### [EXERCISE BRIEF]
Stop at the line that contains "var(--ink); stroke-width: 1.3;". Until then, set down each line of the records exactly, beginning with the first, and skip pictures.

--- INPUT DATA ---

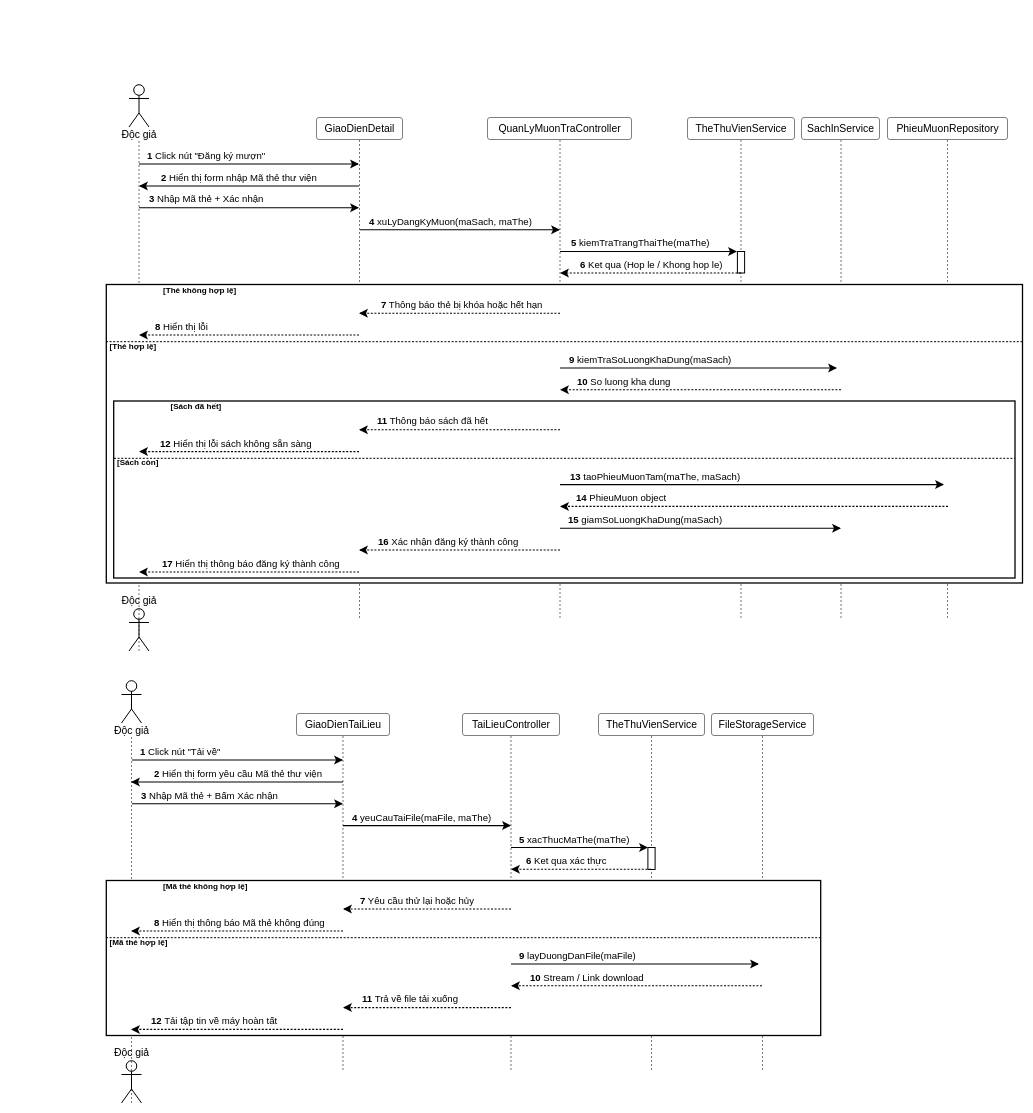
<!DOCTYPE html>
<html lang="vi">
<head>
<meta charset="utf-8">
<title>Sơ đồ tuần tự: mượn sách và tải tài liệu</title>
<style>
:root { --ink: #000; --paper: #fff; --box-line: #808080; --lifeline: #777; }
* { box-sizing: border-box; margin: 0; padding: 0; }
body { width: 1033px; height: 1113px; overflow: hidden; background: var(--paper); color: var(--ink); font-family: "Liberation Sans", Arial, sans-serif; }
main { position: relative; width: 1033px; height: 1113px; overflow: hidden; }
.lines { position: absolute; left: 0; top: 0; display: block; }
.lifelines { stroke: var(--lifeline); stroke-dasharray: 2 2; }
.frames rect { fill: var(--paper); stroke: var(--ink); stroke-width: 1.3; }
.dividers { stroke: var(--ink); stroke-width: 1; stroke-dasharray: 2 1.6; }
.calls, .replies { stroke: var(--ink); stroke-width: 1.1; }
.calls line, .replies line { marker-end: url(#arrow); }
.replies { stroke-dasharray: 2 1.6; }
.activation { fill: var(--paper); stroke: var(--ink); }
.actor-figure { fill: none; stroke: var(--ink); stroke-width: 1; }
.participant { position: absolute; left: var(--x); top: var(--y); width: var(--w); height: 23px; display: flex; align-items: center; justify-content: center; border: 1px solid var(--box-line); border-radius: 3px; background: var(--paper); font-size: 10.4px; font-weight: 400; white-space: nowrap; }
.actor, .message, .guard { position: absolute; left: var(--x); top: var(--y); line-height: 12px; white-space: nowrap; }
.actor { width: 60px; text-align: center; font-size: 10.4px; }
.message { font-size: 9.6px; }
.guard { font-size: 8.1px; font-weight: 700; }
</style>
</head>
<body>
<main>
<svg class="lines" width="1033" height="1113" viewBox="0 0 1033 1113" aria-hidden="true">
  <defs>
    <marker id="arrow" markerUnits="userSpaceOnUse" markerWidth="10" markerHeight="10" refX="8" refY="5" orient="auto">
      <path d="M0 0.5 9 5 0 9.5 2 5Z" fill="#000" stroke="none"/>
    </marker>
    <g id="figure">
      <circle cx="0" cy="6" r="5.3"/>
      <path d="M0 11.3V29M-10 14.5H10M-10 43 0 29 10 43"/>
    </g>
  </defs>

  <g class="borrow-flow">
    <g class="lifelines">
      <line x1="139" y1="141" x2="139" y2="651"/>
      <line x1="359.5" y1="140" x2="359.5" y2="618"/>
      <line x1="560" y1="140" x2="560" y2="618"/>
      <line x1="741" y1="140" x2="741" y2="618"/>
      <line x1="841" y1="140" x2="841" y2="618"/>
      <line x1="947.5" y1="140" x2="947.5" y2="618"/>
    </g>
    <g class="actor-figure">
      <use href="#figure" x="139" y="84"/>
      <use href="#figure" x="139" y="608"/>
    </g>
    <g class="frames">
      <rect x="106.3" y="284.5" width="916.2" height="298.5"/>
      <rect x="113.7" y="401" width="901.3" height="177"/>
    </g>
    <g class="dividers">
      <line x1="106" y1="341.7" x2="1022" y2="341.7"/>
      <line x1="114" y1="458.3" x2="1015" y2="458.3"/>
    </g>
    <rect class="activation" x="737.4" y="251.5" width="7.2" height="21.5"/>
    <g class="calls">
      <line x1="139" y1="164" x2="358" y2="164"/>
      <line x1="359" y1="186" x2="140" y2="186"/>
      <line x1="139" y1="207.8" x2="358" y2="207.8"/>
      <line x1="360" y1="229.7" x2="559" y2="229.7"/>
      <line x1="560" y1="251.5" x2="736" y2="251.5"/>
      <line x1="560" y1="368" x2="836" y2="368"/>
      <line x1="560" y1="484.6" x2="943" y2="484.6"/>
      <line x1="560" y1="528.2" x2="840" y2="528.2"/>
    </g>
    <g class="replies">
      <line x1="741" y1="273" x2="561" y2="273"/>
      <line x1="560" y1="313.3" x2="360" y2="313.3"/>
      <line x1="359" y1="335" x2="140" y2="335"/>
      <line x1="841" y1="389.8" x2="561" y2="389.8"/>
      <line x1="560" y1="429.7" x2="360" y2="429.7"/>
      <line x1="359" y1="451.6" x2="140" y2="451.6"/>
      <line x1="948" y1="506.4" x2="561" y2="506.4"/>
      <line x1="560" y1="550" x2="360" y2="550"/>
      <line x1="359" y1="572" x2="140" y2="572"/>
    </g>
  </g>

  <g class="download-flow">
    <g class="lifelines">
      <line x1="131.5" y1="737" x2="131.5" y2="1103"/>
      <line x1="343" y1="736" x2="343" y2="1070"/>
      <line x1="511" y1="736" x2="511" y2="1070"/>
      <line x1="651.5" y1="736" x2="651.5" y2="1070"/>
      <line x1="762.5" y1="736" x2="762.5" y2="1070"/>
    </g>
    <g class="actor-figure">
      <use href="#figure" x="131.5" y="680"/>
      <use href="#figure" x="131.5" y="1060"/>
    </g>
    <g class="frames"><rect x="106.3" y="880.5" width="714.4" height="155"/></g>
    <g class="dividers"><line x1="106" y1="937.7" x2="821" y2="937.7"/></g>
    <rect class="activation" x="647.9" y="847.5" width="7.2" height="22"/>
    <g class="calls">
      <line x1="132" y1="760" x2="342" y2="760"/>
      <line x1="343" y1="782" x2="132" y2="782"/>
      <line x1="132" y1="803.8" x2="342" y2="803.8"/>
      <line x1="343" y1="825.6" x2="510" y2="825.6"/>
      <line x1="511" y1="847.5" x2="647" y2="847.5"/>
      <line x1="511" y1="964" x2="758" y2="964"/>
    </g>
    <g class="replies">
      <line x1="651" y1="869.3" x2="512" y2="869.3"/>
      <line x1="511" y1="909" x2="344" y2="909"/>
      <line x1="343" y1="931" x2="132" y2="931"/>
      <line x1="762" y1="985.8" x2="512" y2="985.8"/>
      <line x1="511" y1="1007.6" x2="344" y2="1007.6"/>
      <line x1="343" y1="1029.4" x2="132" y2="1029.4"/>
    </g>
  </g>
</svg>

<section aria-label="Đăng ký mượn sách">
  <p class="actor" style="--x:109px;--y:129px">Độc giả</p>
  <h2 class="participant" style="--x:316px;--y:117px;--w:87px">GiaoDienDetail</h2>
  <h2 class="participant" style="--x:487px;--y:117px;--w:145px">QuanLyMuonTraController</h2>
  <h2 class="participant" style="--x:687px;--y:117px;--w:108px">TheThuVienService</h2>
  <h2 class="participant" style="--x:801px;--y:117px;--w:79px">SachInService</h2>
  <h2 class="participant" style="--x:887px;--y:117px;--w:121px">PhieuMuonRepository</h2>

  <p class="message" style="--x:147px;--y:150px"><b>1</b> Click nút "Đăng ký mượn"</p>
  <p class="message" style="--x:161px;--y:172px"><b>2</b> Hiển thị form nhập Mã thẻ thư viện</p>
  <p class="message" style="--x:149px;--y:193px"><b>3</b> Nhập Mã thẻ + Xác nhận</p>
  <p class="message" style="--x:369px;--y:216px"><b>4</b> xuLyDangKyMuon(maSach, maThe)</p>
  <p class="message" style="--x:571px;--y:237px"><b>5</b> kiemTraTrangThaiThe(maThe)</p>
  <p class="message" style="--x:580px;--y:259px"><b>6</b> Ket qua (Hop le / Khong hop le)</p>
  <p class="guard" style="--x:163px;--y:285px">[Thẻ không hợp lệ]</p>
  <p class="message" style="--x:381px;--y:299px"><b>7</b> Thông báo thẻ bị khóa hoặc hết hạn</p>
  <p class="message" style="--x:155px;--y:321px"><b>8</b> Hiển thị lỗi</p>
  <p class="guard" style="--x:109.5px;--y:341px">[Thẻ hợp lệ]</p>
  <p class="message" style="--x:569px;--y:354px"><b>9</b> kiemTraSoLuongKhaDung(maSach)</p>
  <p class="message" style="--x:577px;--y:376px"><b>10</b> So luong kha dung</p>
  <p class="guard" style="--x:170.5px;--y:401px">[Sách đã hết]</p>
  <p class="message" style="--x:377px;--y:415px"><b>11</b> Thông báo sách đã hết</p>
  <p class="message" style="--x:160px;--y:438px"><b>12</b> Hiển thị lỗi sách không sẵn sàng</p>
  <p class="guard" style="--x:117px;--y:457px">[Sách còn]</p>
  <p class="message" style="--x:570px;--y:471px"><b>13</b> taoPhieuMuonTam(maThe, maSach)</p>
  <p class="message" style="--x:576px;--y:492px"><b>14</b> PhieuMuon object</p>
  <p class="message" style="--x:568px;--y:514px"><b>15</b> giamSoLuongKhaDung(maSach)</p>
  <p class="message" style="--x:378px;--y:536px"><b>16</b> Xác nhận đăng ký thành công</p>
  <p class="message" style="--x:162px;--y:558px"><b>17</b> Hiển thị thông báo đăng ký thành công</p>
  <p class="actor" style="--x:109px;--y:595px">Độc giả</p>
</section>

<section aria-label="Tải tài liệu">
  <p class="actor" style="--x:101.5px;--y:725px">Độc giả</p>
  <h2 class="participant" style="--x:296px;--y:713px;--w:94px">GiaoDienTaiLieu</h2>
  <h2 class="participant" style="--x:462px;--y:713px;--w:98px">TaiLieuController</h2>
  <h2 class="participant" style="--x:598px;--y:713px;--w:107px">TheThuVienService</h2>
  <h2 class="participant" style="--x:711px;--y:713px;--w:103px">FileStorageService</h2>

  <p class="message" style="--x:140px;--y:746px"><b>1</b> Click nút "Tải về"</p>
  <p class="message" style="--x:154px;--y:768px"><b>2</b> Hiển thị form yêu cầu Mã thẻ thư viện</p>
  <p class="message" style="--x:141px;--y:790px"><b>3</b> Nhập Mã thẻ + Bấm Xác nhận</p>
  <p class="message" style="--x:352px;--y:812px"><b>4</b> yeuCauTaiFile(maFile, maThe)</p>
  <p class="message" style="--x:519px;--y:834px"><b>5</b> xacThucMaThe(maThe)</p>
  <p class="message" style="--x:526px;--y:855px"><b>6</b> Ket qua xác thực</p>
  <p class="guard" style="--x:163px;--y:881px">[Mã thẻ không hợp lệ]</p>
  <p class="message" style="--x:360px;--y:895px"><b>7</b> Yêu cầu thử lại hoặc hủy</p>
  <p class="message" style="--x:154px;--y:917px"><b>8</b> Hiển thị thông báo Mã thẻ không đúng</p>
  <p class="guard" style="--x:109.5px;--y:937px">[Mã thẻ hợp lệ]</p>
  <p class="message" style="--x:519px;--y:950px"><b>9</b> layDuongDanFile(maFile)</p>
  <p class="message" style="--x:530px;--y:972px"><b>10</b> Stream / Link download</p>
  <p class="message" style="--x:362px;--y:993px"><b>11</b> Trả về file tải xuống</p>
  <p class="message" style="--x:151px;--y:1015px"><b>12</b> Tải tập tin về máy hoàn tất</p>
  <p class="actor" style="--x:101.5px;--y:1047px">Độc giả</p>
</section>
</main>
</body>
</html>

---

### [THE COMPLETED TASK]
<!DOCTYPE html>
<html lang="vi">
<head>
<meta charset="utf-8">
<title>Sơ đồ tuần tự: mượn sách và tải tài liệu</title>
<style>
:root { --ink: #000; --paper: #fff; --box-line: #808080; --lifeline: #777; }
* { box-sizing: border-box; margin: 0; padding: 0; }
body { width: 1033px; height: 1113px; overflow: hidden; background: var(--paper); color: var(--ink); font-family: "Liberation Sans", Arial, sans-serif; }
main { position: relative; width: 1033px; height: 1113px; overflow: hidden; }
.lines { position: absolute; left: 0; top: 0; display: block; }
.lifelines { stroke: var(--lifeline); stroke-dasharray: 2 2; }
.frames rect { fill: var(--paper); stroke: var(--ink); stroke-width: 1.3; }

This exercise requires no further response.